▶ _Activity_: In the entries below, find the line with "237L440 103C465 88" and the line with "265L490 132C505 123". Reproduce those two lines and every line between them exactly, and nothing more.

▶ _Data for review_:
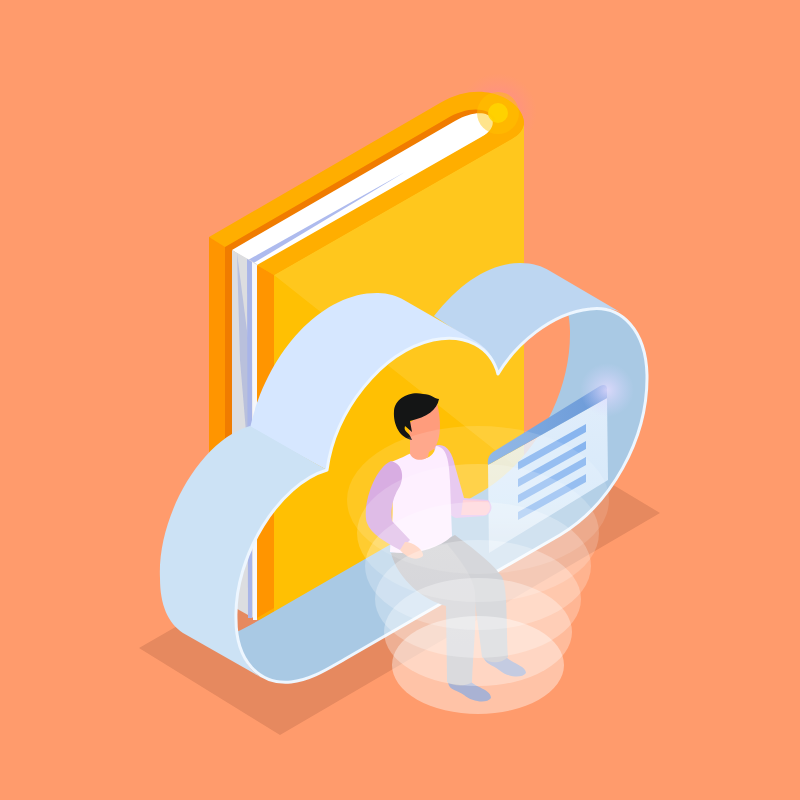
<!DOCTYPE html>
<html lang="en">
<head>
<meta charset="utf-8">
<title>Cloud library</title>
<style>
:root {
  --ground: #ff9b6c;
  --shadow: #e6895f;
  --cover: #ffc71d;
  --cover-deep: #ffc003;
  --cover-rim: #ffae00;
  --cover-edge: #ff9500;
  --cover-dark: #f07c00;
  --cloud-left: #cce2f5;
  --cloud-mid: #d6e7ff;
  --cloud-right: #bdd6f1;
  --cloud-inside: #a9c9e4;
  --cloud-rim: #edf6ff;
  --vest: #fdeaff;
  --sleeve: #d3a1de;
  --skin: #ff9c7c;
  --hair: #141515;
  --line: #7fb0ee;
}
html, body { margin: 0; background: var(--ground); }
svg { display: block; width: 800px; height: 800px; }
</style>
</head>
<body>
<svg viewBox="0 0 800 800" role="img" aria-label="Man reading from a floating screen inside a cloud in front of a large book">
  <defs>
    <path id="cloud-opening" d="M327 470C279 484 234 556 236 619C236 662 260 685 291 682C311 680 329 668 345 659L560 535C610 505 648 440 647 375C646 331 622 305 590 309C551 313 515 345 498 374C491 347 465 333 433 340C381 352 335 411 327 470Z"/>
    <clipPath id="inside-opening"><use href="#cloud-opening"/></clipPath>
    <mask id="behind-wall">
      <rect width="800" height="800" fill="#fff"/>
      <use href="#cloud-opening" transform="translate(-77 -44)" fill="#000"/>
    </mask>
    <linearGradient id="screen-fill" x1="0" y1="0" x2="0" y2="1">
      <stop offset="0" stop-color="#eaf4ff" stop-opacity=".85"/>
      <stop offset=".65" stop-color="#e3f1ff" stop-opacity=".8"/>
      <stop offset="1" stop-color="#fff" stop-opacity=".4"/>
    </linearGradient>
    <linearGradient id="screen-bar" x1="0" y1="0" x2="1" y2="0">
      <stop offset="0" stop-color="#82aee2"/>
      <stop offset="1" stop-color="#6c9ad8"/>
    </linearGradient>
    <linearGradient id="trouser-fill" x1="0" y1="0" x2="0" y2="1">
      <stop offset="0" stop-color="#a9a9af"/>
      <stop offset="1" stop-color="#a2a2aa"/>
    </linearGradient>
    <radialGradient id="pink-glow">
      <stop offset="0" stop-color="#ff7fa0" stop-opacity=".8"/>
      <stop offset="1" stop-color="#ff8f90" stop-opacity="0"/>
    </radialGradient>
    <radialGradient id="screen-glow">
      <stop offset="0" stop-color="#e6dcff" stop-opacity=".8"/>
      <stop offset="1" stop-color="#d4d4ff" stop-opacity="0"/>
    </radialGradient>
  </defs>

  <rect width="800" height="800" fill="var(--ground)"/>
  <polygon id="ground-shadow" points="139,648 280,735 660,513 520,429" fill="var(--shadow)"/>

  <g id="book">
    <circle cx="498" cy="112" r="39" fill="url(#pink-glow)"/>
    <path d="M209 237L440 103C465 88 488 90 503 97C518 104 524 114 524 125V462L262 622L209 592Z" fill="var(--cover-rim)"/>
    <path d="M209 237L225 247V628L209 618Z" fill="var(--cover-edge)"/>
    <path d="M225 247L446 119C466 107 487 106 496 119L232 252V628H225Z" fill="var(--cover-dark)"/>
    <path d="M232 250L455 121C472 111 488 111 492 119C495 126 489 133 479 139L257 266Z" fill="#fff"/>
    <path d="M248 260L405 172L252 264Z" fill="#aebbee"/>
    <polygon points="232,250 257,264 257,620 232,606" fill="#dcdde0"/>
    <path d="M237 253L250 354V480L240 360Z" fill="#b9c0dc"/>
    <path d="M247 259L252 262V618H248Z" fill="#a9b5e8"/>
    <path d="M252 262L257 265V620H253Z" fill="#f6f7fb"/>
    <polygon points="257,265 274,275 274,608 257,618" fill="var(--cover-edge)"/>
    <path d="M274 275L508 141C517 136 522 132 524 124V464L274 610Z" fill="var(--cover)"/>
    <path d="M257 265L490 132C505 123 505 110 493 101C510 98 524 112 524 122C523 133 517 136 508 141L274 275Z" fill="var(--cover-rim)"/>
    <polygon points="274,275 524,473 274,612" fill="var(--cover-deep)"/>
    <circle cx="498" cy="113" r="21" fill="#ffc400" opacity=".45"/>
    <circle cx="498" cy="113" r="10" fill="#ffd400" opacity=".9"/>
  </g>

  <g id="cloud">
    <g clip-path="url(#inside-opening)">
      <rect x="230" y="300" width="420" height="390" fill="var(--cloud-inside)" mask="url(#behind-wall)"/>
    </g>
    <path d="M434 316C460 283 490 263 520 263C533 263 542 266 550 271L620 312C611 308 601 307 590 309C551 313 515 345 498 374C494 357 484 346 470 340Z" fill="var(--cloud-right)"/>
    <path d="M250 428C267 352 322 292 378 293C388 293 397 296 404 300L477 342C489 350 496 361 498 374C491 347 465 333 433 340C381 352 335 411 327 470Z" fill="var(--cloud-mid)"/>
    <path d="M250 426C200 440 157 518 160 578C160 605 168 623 183 633L262 678C246 669 236 649 236 619C234 556 279 484 327 470Z" fill="var(--cloud-left)"/>
    <use href="#cloud-opening" fill="none" stroke="var(--cloud-rim)" stroke-width="3" stroke-linejoin="round"/>
  </g>

  <g id="screen">
    <path d="M488 465L607 398L608 480L489 553Z" fill="url(#screen-fill)"/>
    <path d="M488 465C487 459 489 455 493 452L600 386C604 384 607 385 607 389V398Z" fill="url(#screen-bar)"/>
    <g fill="var(--line)" opacity=".9">
      <polygon id="text-line" points="518,462 586,424 586,432 518,470"/>
      <use href="#text-line" y="17"/>
      <use href="#text-line" y="33"/>
      <use href="#text-line" y="50"/>
    </g>
    <circle cx="607" cy="390" r="27" fill="url(#screen-glow)"/>
  </g>

  <g id="man">
    <g id="shoes" fill="#6f7fb5">
      <path d="M448 682C458 687 465 681 471 682C478 688 491 690 491 698C487 704 472 702 464 695C458 690 449 691 448 682Z"/>
      <path d="M483 655C493 661 500 655 506 657C512 663 526 666 526 673C522 679 507 677 499 670C493 665 484 664 483 655Z"/>
    </g>
    <path d="M420 553L455 535C470 546 493 563 502 577C508 589 506 626 508 657C501 664 489 664 482 657L474 594L440 585Z" fill="#999ba3"/>
    <path d="M391 553C410 548 430 548 447 544C462 562 473 577 475 592C477 622 473 653 472 682C466 687 453 686 447 682L446 606C424 600 398 580 391 553Z" fill="url(#trouser-fill)"/>
    <path d="M434 446C446 442 452 452 455 466L464 498L488 500C494 506 492 514 484 516L456 518C449 516 444 507 443 498Z" fill="#dfb5e9"/>
    <path d="M463 500L488 501C491 506 491 511 486 515H461Z" fill="#ffc1c9"/>
    <path d="M391 462C400 459 406 455 412 453C420 463 434 459 436 446C447 447 449 461 450 481L452 536C436 551 410 555 390 552C391 529 397 498 387 475Z" fill="var(--vest)"/>
    <path d="M391 461C403 464 404 476 400 486C393 497 390 508 392 521L410 540L400 550C385 542 371 534 367 523C362 510 372 470 391 461Z" fill="var(--sleeve)"/>
    <path d="M405 542C413 542 424 550 423 556C416 562 406 557 400 550Z" fill="#ffb99c"/>
    <path d="M408 424L437 403C441 419 442 438 434 449L429 452L428 457C421 462 413 460 410 454V436Z" fill="var(--skin)"/>
    <path d="M412 440C400 438 393 425 394 411C395 398 410 391 423 394C431 394 435 399 439 399C437 410 427 417 410 421L412 432L405 426C403 432 409 431 412 440Z" fill="var(--hair)"/>
  </g>

  <g id="light-column" fill="#fff">
    <ellipse cx="478" cy="500" rx="131" ry="74" opacity=".12"/>
    <ellipse cx="478" cy="533" rx="121" ry="69" opacity=".18"/>
    <ellipse cx="478" cy="566" rx="113" ry="64" opacity=".24"/>
    <ellipse cx="478" cy="599" rx="103" ry="59" opacity=".27"/>
    <ellipse cx="478" cy="632" rx="94" ry="54" opacity=".32"/>
    <ellipse cx="478" cy="665" rx="86" ry="49" opacity=".4"/>
  </g>
</svg>
</body>
</html>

▶ _Answer for this exercise_:
    <path d="M209 237L440 103C465 88 488 90 503 97C518 104 524 114 524 125V462L262 622L209 592Z" fill="var(--cover-rim)"/>
    <path d="M209 237L225 247V628L209 618Z" fill="var(--cover-edge)"/>
    <path d="M225 247L446 119C466 107 487 106 496 119L232 252V628H225Z" fill="var(--cover-dark)"/>
    <path d="M232 250L455 121C472 111 488 111 492 119C495 126 489 133 479 139L257 266Z" fill="#fff"/>
    <path d="M248 260L405 172L252 264Z" fill="#aebbee"/>
    <polygon points="232,250 257,264 257,620 232,606" fill="#dcdde0"/>
    <path d="M237 253L250 354V480L240 360Z" fill="#b9c0dc"/>
    <path d="M247 259L252 262V618H248Z" fill="#a9b5e8"/>
    <path d="M252 262L257 265V620H253Z" fill="#f6f7fb"/>
    <polygon points="257,265 274,275 274,608 257,618" fill="var(--cover-edge)"/>
    <path d="M274 275L508 141C517 136 522 132 524 124V464L274 610Z" fill="var(--cover)"/>
    <path d="M257 265L490 132C505 123 505 110 493 101C510 98 524 112 524 122C523 133 517 136 508 141L274 275Z" fill="var(--cover-rim)"/>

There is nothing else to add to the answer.